fall_banner.jpg
Play Live Radio
Next Up:
0:00
0:00
Available On Air Stations

State works to finalize response plan as feral pigs near Montana

140402_FeralSwine_Florida_USDA_FLICKR-CC-by-2.0.jpg
USDA/FLICKR (CC-By-2.0)
/
NASA
Invasive feral swine have been called the “rototillers” of nature. Their longs snouts and tusks allow them to rip and root their way across America in search of food. Unfortunately, the path they leave behind impacts ranchers, farmers, land managers, conservationists, and suburbanites alike.
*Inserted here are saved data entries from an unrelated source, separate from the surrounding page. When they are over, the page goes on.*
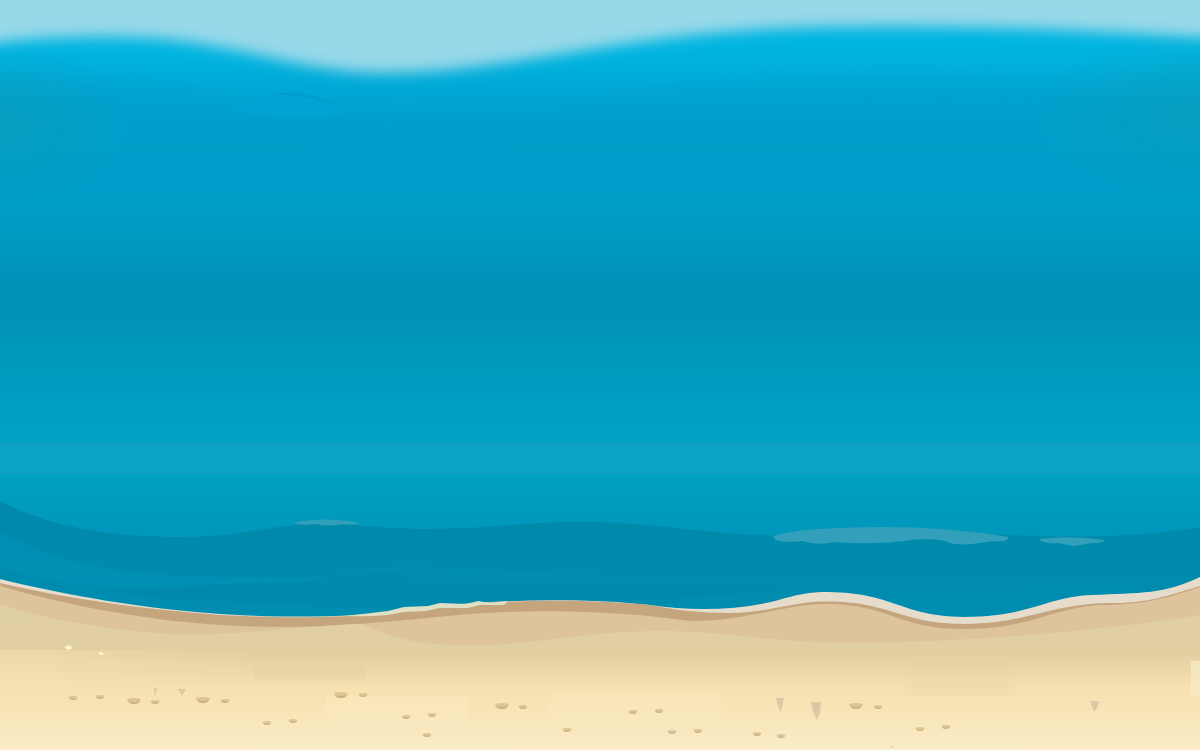
<!DOCTYPE html>
<html lang="en">
<head>
<meta charset="utf-8">
<title>Sea and sandy shore</title>
<style>
:root {
  --sky: #97d8e9;
  --surf: #04b6e2;
  --deep: #008bad;
  --deep-low: #0087a9;
  --foam: #e6dccb;
  --foam-warm: #dfe0c4;
  --glint: #329fbb;
  --wet-edge: #c4a57d;
  --wet-sand: #ddc49d;
  --damp-sand: #e0cfa3;
  --pebble: #dcc592;
  --pebble-shade: #c9b283;
  --shell: #fff3d0;
}
html, body { margin: 0; height: 100%; overflow: hidden; background: var(--sky); }
.beach { display: block; width: 1200px; height: 750px; }
.sky { fill: var(--sky); }
.deep-band { fill: url(#deep-fill); }
.deep-shade { fill: var(--deep-low); opacity: .5; }
.glints { fill: var(--glint); }
.foam { fill: var(--foam); }
.foam-warm { fill: var(--foam-warm); }
.wet-edge { fill: var(--wet-edge); }
.wet-sand { fill: var(--wet-sand); }
.damp-sand { fill: url(#damp-fill); }
.chips { fill: #d9c9a4; }
.shells { fill: var(--shell); }
</style>
</head>
<body>
<svg class="beach" viewBox="0 0 1200 750" role="img" aria-label="Blue sea meeting a sandy beach">
  <defs>
    <linearGradient id="water" gradientUnits="userSpaceOnUse" x1="0" y1="0" x2="0" y2="560">
      <stop offset="0" stop-color="#04b6e2"/>
      <stop offset=".1" stop-color="#04b4e0"/>
      <stop offset=".15" stop-color="#02a9d6"/>
      <stop offset=".22" stop-color="#009fcb"/>
      <stop offset=".37" stop-color="#009dc8"/>
      <stop offset=".43" stop-color="#0398c0"/>
      <stop offset=".52" stop-color="#0390b6"/>
      <stop offset=".58" stop-color="#0494b8"/>
      <stop offset=".7" stop-color="#059dc0"/>
      <stop offset=".83" stop-color="#07a4c5"/>
      <stop offset=".9" stop-color="#049bbd"/>
      <stop offset="1" stop-color="#0093b6"/>
    </linearGradient>
    <linearGradient id="deep-fill" x1="0" y1="0" x2="0" y2="1">
      <stop offset="0" stop-color="#0088aa"/>
      <stop offset=".5" stop-color="#008bad"/>
      <stop offset="1" stop-color="#008fb3"/>
    </linearGradient>
    <linearGradient id="damp-fill" gradientUnits="userSpaceOnUse" x1="0" y1="610" x2="0" y2="750">
      <stop offset="0" stop-color="#e0cfa3"/>
      <stop offset=".3" stop-color="#e1cfa2"/>
      <stop offset=".42" stop-color="#ecd8a7"/>
      <stop offset=".56" stop-color="#f6e1b0"/>
      <stop offset=".75" stop-color="#f8e5b8"/>
      <stop offset="1" stop-color="#faebc8"/>
    </linearGradient>
    <linearGradient id="left-warmth" x1="0" y1="0" x2="1" y2="0">
      <stop offset="0" stop-color="#f6e1b0" stop-opacity=".6"/>
      <stop offset="1" stop-color="#f6e1b0" stop-opacity="0"/>
    </linearGradient>
    <radialGradient id="corner-shade">
      <stop offset="0" stop-color="#0c9dba" stop-opacity=".65"/>
      <stop offset="1" stop-color="#0c9dba" stop-opacity="0"/>
    </radialGradient>
    <filter id="soft" x="-5%" y="-10%" width="110%" height="120%"><feGaussianBlur stdDeviation="7"/></filter>
    <filter id="softer" x="-10%" y="-30%" width="120%" height="160%"><feGaussianBlur stdDeviation="14"/></filter>
    <g id="pebble">
      <path fill="var(--pebble)" d="M-7 -2Q0 -4 7 -2Q6 3 0 3Q-6 3 -7 -2Z"/>
      <path fill="var(--pebble-shade)" d="M-6 0Q0 2 6 0Q4 3 0 3Q-4 3 -6 0Z"/>
    </g>
    <use id="pebble-small" href="#pebble" transform="scale(.65)"/>
  </defs>

  <rect class="sky" width="1200" height="750"/>

  <g id="sea">
    <path fill="url(#water)" filter="url(#soft)" d="M-60 54C0 40 40 37 110 37C230 37 290 72 380 73C520 73 620 29 840 27C1000 25 1120 32 1260 42V640H-60Z"/>
    <path fill="#009fcb" opacity=".55" filter="url(#softer)" d="M-60 94C40 78 140 78 230 100C320 122 400 132 500 116C640 92 780 80 940 82C1060 84 1160 86 1260 92V220H-60Z"/>
    <path fill="#00a4d3" opacity=".7" d="M232 109Q258 101 268 95Q290 91 312 95Q332 102 344 113Q325 119 290 117Q255 116 232 109Z"/>
    <path fill="#0098c8" opacity=".6" d="M268 95Q290 90 312 95Q330 101 340 108Q322 100 304 97Q285 94 268 95Z"/>
    <ellipse cx="0" cy="125" rx="130" ry="85" fill="url(#corner-shade)"/>
    <ellipse cx="1200" cy="115" rx="170" ry="85" fill="url(#corner-shade)"/>
  </g>

  <g id="deep-water">
    <path class="deep-band" d="M0 501C50 527 110 537 180 537C250 537 270 524 320 524C360 524 380 529 430 529C490 529 520 522 580 522C660 522 700 535 790 536C880 537 940 533 1010 535C1090 538 1140 537 1200 527V640H0Z"/>
    <path fill="#0092b5" opacity=".8" d="M0 532C45 556 90 568 150 574C230 580 270 577 330 578C250 586 200 588 130 588C80 586 40 580 0 568Z"/>
    <path class="deep-shade" d="M100 592Q250 578 420 584T800 588Q700 600 560 600Q340 616 100 592Z"/>
    <path fill="#0090b2" opacity=".6" d="M330 573Q400 561 470 569Q540 574 610 569Q540 581 470 576Q400 570 330 573Z"/>
  </g>

  <g id="water-glints" class="glints">
    <path d="M292 523Q325 516 360 523Q350 526 342 524Q328 527 316 524Q304 526 292 523Z"/>
    <path d="M773 537Q785 530 840 528Q930 524 1009 537Q1006 543 994 541L972 544Q956 546 945 541Q925 537 905 541Q870 545 835 542Q818 546 802 541Q776 544 773 537Z"/>
    <path d="M1039 539Q1070 535 1105 540Q1100 544 1092 543L1074 546L1058 543Q1042 544 1039 539Z"/>
  </g>

  <g id="shore">
    <path class="foam" d="M0 579C70 596 140 608 220 614C300 619 360 616 400 611C480 599 580 597 650 605C690 611 735 611 775 601C800 594 808 592 828 592C895 593 900 616 964 617C1030 617 1045 597 1092 595C1140 593 1165 594 1200 577V750H0Z"/>
    <path class="wet-edge" d="M0 583C70 599 140 609 220 615C300 619 360 617 400 612C480 599 580 598 650 605C675 610 700 613 730 613C765 612 785 605 812 602C890 598 895 624 965 624C1030 623 1048 604 1110 603C1150 604 1175 593 1200 586V750H0Z"/>
    <path class="wet-sand" d="M0 586C70 606 150 622 240 626C330 630 400 620 470 614C550 608 630 612 690 621C740 622 780 606 820 604C890 603 895 629 965 629C1035 628 1050 608 1100 605C1150 605 1175 595 1200 587V750H0Z"/>
    <path class="damp-sand" d="M0 604C40 618 95 628 165 634C235 637 305 625 362 624C382 632 400 643 450 645C520 649 570 632 660 631C730 631 770 643 850 643C960 642 1090 633 1200 615V750H0Z"/>
    <path class="foam-warm" d="M345 616Q372 613 388 611L404 607L428 606L440 603L466 604L478 601L490 603L508 601L504 605L480 605L468 608L440 608L426 611L404 612L388 615Q365 617 345 616Z"/>
  </g>

  <g id="dry-sand">
    <rect y="650" width="254" height="36" fill="url(#left-warmth)"/>
    <rect x="254" y="650" width="112" height="30" fill="#e0cb9a" opacity=".25"/>
    <rect x="905" y="660" width="110" height="36" fill="#e0cb9a" opacity=".2"/>
    <rect x="1191" y="661" width="9" height="36" fill="#faebc8" opacity=".7"/>
    <rect x="326" y="696" width="142" height="32" fill="#faeac4" opacity=".4"/>
    <rect x="550" y="694" width="172" height="30" fill="#faeac4" opacity=".35"/>
  </g>

  <g id="pebbles">
    <use href="#pebble" x="134" y="701"/>
    <use href="#pebble" x="203" y="700"/>
    <use href="#pebble" x="341" y="695"/>
    <use href="#pebble" x="502" y="706"/>
    <use href="#pebble" x="856" y="706"/>
    <use href="#pebble-small" x="73" y="698"/>
    <use href="#pebble-small" x="100" y="697"/>
    <use href="#pebble-small" x="155" y="702"/>
    <use href="#pebble-small" x="225" y="701"/>
    <use href="#pebble-small" x="267" y="723"/>
    <use href="#pebble-small" x="293" y="721"/>
    <use href="#pebble-small" x="363" y="695"/>
    <use href="#pebble-small" x="406" y="717"/>
    <use href="#pebble-small" x="432" y="715"/>
    <use href="#pebble-small" x="427" y="735"/>
    <use href="#pebble-small" x="523" y="707"/>
    <use href="#pebble-small" x="567" y="730"/>
    <use href="#pebble-small" x="633" y="712"/>
    <use href="#pebble-small" x="659" y="711"/>
    <use href="#pebble-small" x="672" y="732"/>
    <use href="#pebble-small" x="698" y="731"/>
    <use href="#pebble-small" x="757" y="734"/>
    <use href="#pebble-small" x="781" y="736"/>
    <use href="#pebble-small" x="878" y="707"/>
    <use href="#pebble-small" x="920" y="729"/>
    <use href="#pebble-small" x="946" y="727"/>
  </g>

  <g id="sand-chips" class="chips">
    <path d="M776 698H784L782 708L780 712L778 706Z"/>
    <path d="M811 702H821L820 713L817 720L813 712Z"/>
    <path d="M1090 701H1099L1097 708L1094 712Z"/>
    <path d="M178 689H186L182 696Z"/>
    <path d="M154 688H157L155 696Z"/>
    <circle cx="449" cy="646" r="1"/>
    <circle cx="892" cy="747" r="1"/>
  </g>

  <g id="shells" class="shells">
    <path d="M64 647L69 645L73 648L68 650Z"/>
    <path d="M98 653L102 652L104 655L100 655Z"/>
  </g>
</svg>
</body>
</html>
As feral pig populations in Canada and some nearby states continue to increase, wildlife and agricultural management officials are preparing for feral swine to enter Montana — especially after the carcass of what was potentially a feral pig was found in the state last month.

Samples taken from the carcass, which found along a road in northwest Montana, are currently undergoing genetic testing at a U.S. Fish and Wildlife Service lab to determine if the pig was in fact a feral swine. It's possible the carcass was a domestic pig that was dumped; biologists with Montana Fish, Wildlife and Parks report it was found 12 miles away from any domestic pig operations. But, despite their notifications in the area, no one has claimed ownership.

Assistant state veterinarian Dr. Tahnee Syzmanski said in a meeting Wednesday of the Invasive Species Council that the state does not have a feral swine response plan yet, but it is working on one.

“Just getting notifications down so that people know where to report reports of feral swine so that if a game warden in rural Montana gets a report, they know where that information needs to go to," she said. "And we've been hesitant to develop a formal response plan, because every scenario is going to be slightly different."

Syzmanski says another key component in response planning is outreach — making the public, including hunters, aware of feral swine and informing them of what to look out for. Currently, FWP has the program “Squeal on Pigs” where people can report sightings, but the agency hopes to increase awareness further.

The final component of developing a response plan, Szymanski says, is training more personnel to be ready for feral swine responses across land jurisdictions.

Ellis Juhlin is YPR's Statehouse reporter based in Helena.